An intense but brief form of lightening known as "red sprites" that occurs high in the atmosphere above large thunderstorms may not be the amorphous blob of light that scientists had first thought. Researchers from Stanford's Very Low Frequency Research Group, who have been studying this phenomenon for several years, now propose that sprites may consist of thousands of fiery streamers, each only a few meters wide. Current observations of sprites, which can be more than 25 miles wide and 25 miles in height, have been made from a considerable distance with high-speed cameras capable of capturing the images of these extremely brief flashes.
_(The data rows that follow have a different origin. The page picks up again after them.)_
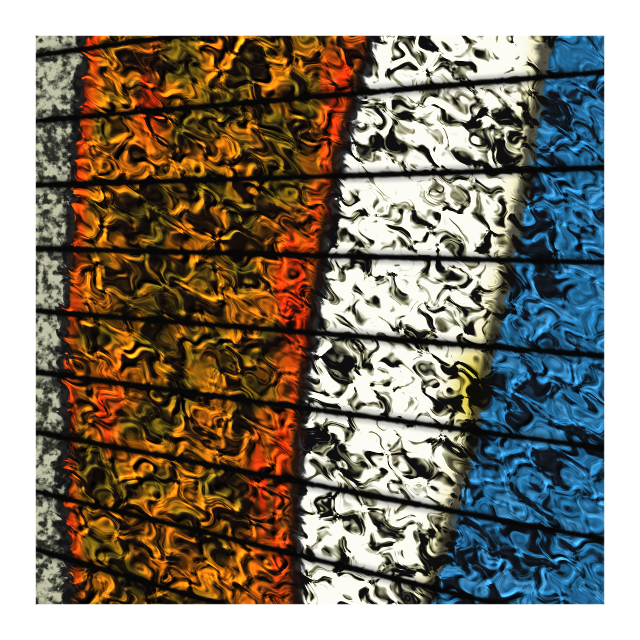
Write a WebGL 2 fragment shader that draws this texture.

```glsl
#version 300 es
precision highp float;
// Rough painted planks inside a white frame: grey, orange, white and blue bands.
// Curved band borders and fanned grooves sit over domain-warped value noise,
// whose contrast and slope make the flaky, side-lit paint.

#define FRAME 0.056
#define GRAIN 62.0
#define WARP 1.5
#define GROOVES 10
#define GROOVE_HALF 0.0052
#define RAGGED 0.035
#define SOFT 0.003

uniform vec2 u_resolution;
out vec4 fragColor;

const vec3 INK = vec3(0.055, 0.055, 0.065);
const vec3 RED = vec3(0.86, 0.19, 0.05);
const vec3 AMBER = vec3(0.74, 0.43, 0.06);
const vec3 OLIVE = vec3(0.36, 0.31, 0.07);

float hash(vec2 p) {
    vec3 h = fract(p.xyx * 0.1031);
    h += dot(h, h.yzx + 33.33);
    return fract((h.x + h.y) * h.z);
}

float noise(vec2 p) {
    vec2 i = floor(p), f = fract(p);
    f = f * f * (3.0 - 2.0 * f);
    return mix(mix(hash(i), hash(i + vec2(1, 0)), f.x),
               mix(hash(i + vec2(0, 1)), hash(i + vec2(1, 1)), f.x), f.y);
}

float fbm(vec2 p) {
    float sum = 0.0, amp = 0.55;
    for (int i = 0; i < 3; i++) {
        sum += amp * noise(p);
        p = mat2(1.6, 1.2, -1.2, 1.6) * p + 17.3;
        amp *= 0.5;
    }
    return sum / 0.9625;
}

// Curled flakes, slightly drawn out along a rising diagonal
float flakes(vec2 p) {
    vec2 q = mat2(0.8, -0.6, 0.6, 0.8) * p * vec2(1.0, 1.15);
    q.x *= 0.8;
    vec2 bend = vec2(noise(q * 0.7 + 5.1), noise(q * 0.7 + 41.7)) - 0.5;
    return fbm(q + 2.0 * WARP * bend);
}

// Soft spot centred at c with radii r
float spot(vec2 p, vec2 c, vec2 r) {
    vec2 d = (p - c) / r;
    return exp(-dot(d, d));
}

// Distance to the closest groove; the lines fan out to the right
float grooveDistance(vec2 p) {
    float nearest = 1.0;
    for (int i = 0; i < GROOVES; i++) {
        float k = float(i);
        float left = 0.035 + k * (0.1158 - 0.0009 * k);
        float right = -0.107 + k * (0.1716 - 0.001 * k);
        nearest = min(nearest, abs(p.y - mix(left, right, p.x)));
    }
    return nearest;
}

vec3 orangePaint(vec2 p, float grain, float slope, float left, float right) {
    float hue = fbm(p * 19.0 + 8.0);
    float streak = noise(p * vec2(95.0, 14.0));
    float red = 0.75 * smoothstep(0.10, 0.0, right - p.x)
              + 0.9 * smoothstep(0.035, 0.005, p.x - left);
    const vec2 drips[5] = vec2[5](vec2(0.20, 0.10), vec2(0.53, 0.10),
        vec2(0.45, 0.45), vec2(0.395, 0.79), vec2(0.128, 0.66));
    for (int i = 0; i < 5; i++) red += spot(p, drips[i], vec2(0.025, 0.075));
    red = clamp(red * (0.35 + streak) + 0.5 * (hue - 0.5), 0.0, 1.0);
    vec3 paint = mix(OLIVE, AMBER, smoothstep(0.3, 0.6, hue));
    paint = mix(paint, RED, red);
    float cover = smoothstep(0.30, 0.66, grain + 0.12 * red + 0.15 * (hue - 0.5));
    vec3 col = mix(vec3(0.10, 0.065, 0.05), paint, cover);
    return col * (0.9 + 2.0 * slope) + vec3(0.16, 0.09, 0.0) * smoothstep(0.58, 0.75, grain);
}

void main() {
    vec2 uv = gl_FragCoord.xy / u_resolution;
    vec2 p = (uv - FRAME) / (1.0 - 2.0 * FRAME);
    p.y = 1.0 - p.y;
    float y = p.y;

    // Paint relief and its slope toward the light
    float grain = flakes(p * GRAIN);
    float slope = grain - flakes(p * GRAIN + vec2(0.35, 0.4));
    float patchy = fbm(p * 11.0 + 3.0) - 0.5;
    float rough = RAGGED * (grain - 0.5);

    // Band borders
    float edgeA = 0.095 - 0.125 * y + 0.092 * y * y;
    float edgeB = 0.585 - 0.285 * y + 0.15 * y * y;
    float edgeC = 0.91 - 0.13 * y - 0.08 * y * y;
    float x = p.x + rough;

    // Grey band
    float fine = fbm(p * 120.0);
    vec3 grey = mix(vec3(0.16, 0.17, 0.14), vec3(0.76, 0.76, 0.65),
                    smoothstep(0.25, 0.72, fine + 0.25 * patchy));
    // White band, thinner and yellower toward its right border
    float thin = smoothstep(0.11, 0.0, edgeC - x) * (0.08 + 0.1 * spot(p, vec2(0.8, 0.54), vec2(0.2, 0.16)));
    float cover = grain + 0.25 * patchy - thin + 0.05;
    vec3 chalk = mix(INK, vec3(0.58, 0.57, 0.42), smoothstep(0.34, 0.48, cover));
    chalk = mix(chalk, vec3(0.99, 0.99, 0.96), smoothstep(0.44, 0.57, cover));
    float gold = spot(p, vec2(0.765, 0.62), vec2(0.03, 0.06)) + 0.35 * smoothstep(0.06, 0.0, edgeC - x);
    chalk *= mix(vec3(1.0), vec3(0.9, 0.82, 0.25), clamp(gold, 0.0, 0.9));
    // Blue band, fuller beside the right edge
    float full = 0.13 * smoothstep(0.85, 1.0, p.x) + 0.12 * spot(p, vec2(0.94, 0.48), vec2(0.1, 0.12));
    vec3 blue = mix(vec3(0.07, 0.09, 0.12), vec3(0.13, 0.41, 0.60),
                    smoothstep(0.38, 0.62, grain + full + 0.3 * patchy));
    blue = blue * (1.0 + 1.5 * slope) + 0.10 * smoothstep(0.62, 0.75, grain);

    // Bands from left to right with dark seams
    vec3 col = mix(grey, orangePaint(p, grain, slope, edgeA, edgeB), smoothstep(-SOFT, SOFT, x - edgeA));
    col = mix(col, chalk, smoothstep(-SOFT, SOFT, x - edgeB - 0.012));
    col = mix(col, blue, smoothstep(-SOFT, SOFT, x - edgeC));
    float seam = smoothstep(0.014, 0.005, abs(x - edgeA + 0.006));
    seam = max(seam, smoothstep(0.017, 0.007, abs(x - edgeB - 0.010)));
    seam = max(seam, 0.8 * smoothstep(0.018, 0.004, abs(x - edgeC + 0.008)));
    col = mix(col, INK, 0.88 * seam);

    // Grooves, then the frame
    float gap = grooveDistance(p) + 0.12 * rough;
    col *= mix(0.75, 1.0, smoothstep(GROOVE_HALF, 0.018, gap));
    col = mix(INK * 0.5, col, smoothstep(GROOVE_HALF - SOFT, GROOVE_HALF + SOFT, gap));
    vec2 border = abs(p - 0.5) - 0.5;
    col = mix(col, vec3(1.0), smoothstep(-0.0015, 0.0015, max(border.x, border.y)));
    fragColor = vec4(clamp(col, 0.0, 1.0), 1.0);
}
```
The best resolution of these images has been several hundred feet, much larger than the size of the streamers that the Stanford model predicts. The group hopes to acquire a special telescope that can capture details in sprites as small as a few feet across. That will allow the scientists to determine if the structure that they have predicted does in fact exist. For more information, contact David F. Salisbury, Stanford News Service, at (650) 725-1944.
The supply chain will change significantly over the next 10 years as industry 4.0 technology enhances supply chain performance, according to the 2015 MHI Annual Industry Report, “Supply Chain Innovation — Making the impossible possible.”
The engineers and inventors of the post WWII period turned their attention to advancements in electronics, communication, and entertainment. Breakthrough inventions range from LEGOs and computer gaming to the integrated circuit and Ethernet -- a range of advancements that have little in common except they changed our lives.
Focus on Fundamentals consists of 45-minute on-line classes that cover a host of technologies. You learn without leaving the comfort of your desk. All classes are taught by subject-matter experts and all are archived. So if you can't attend live, attend at your convenience.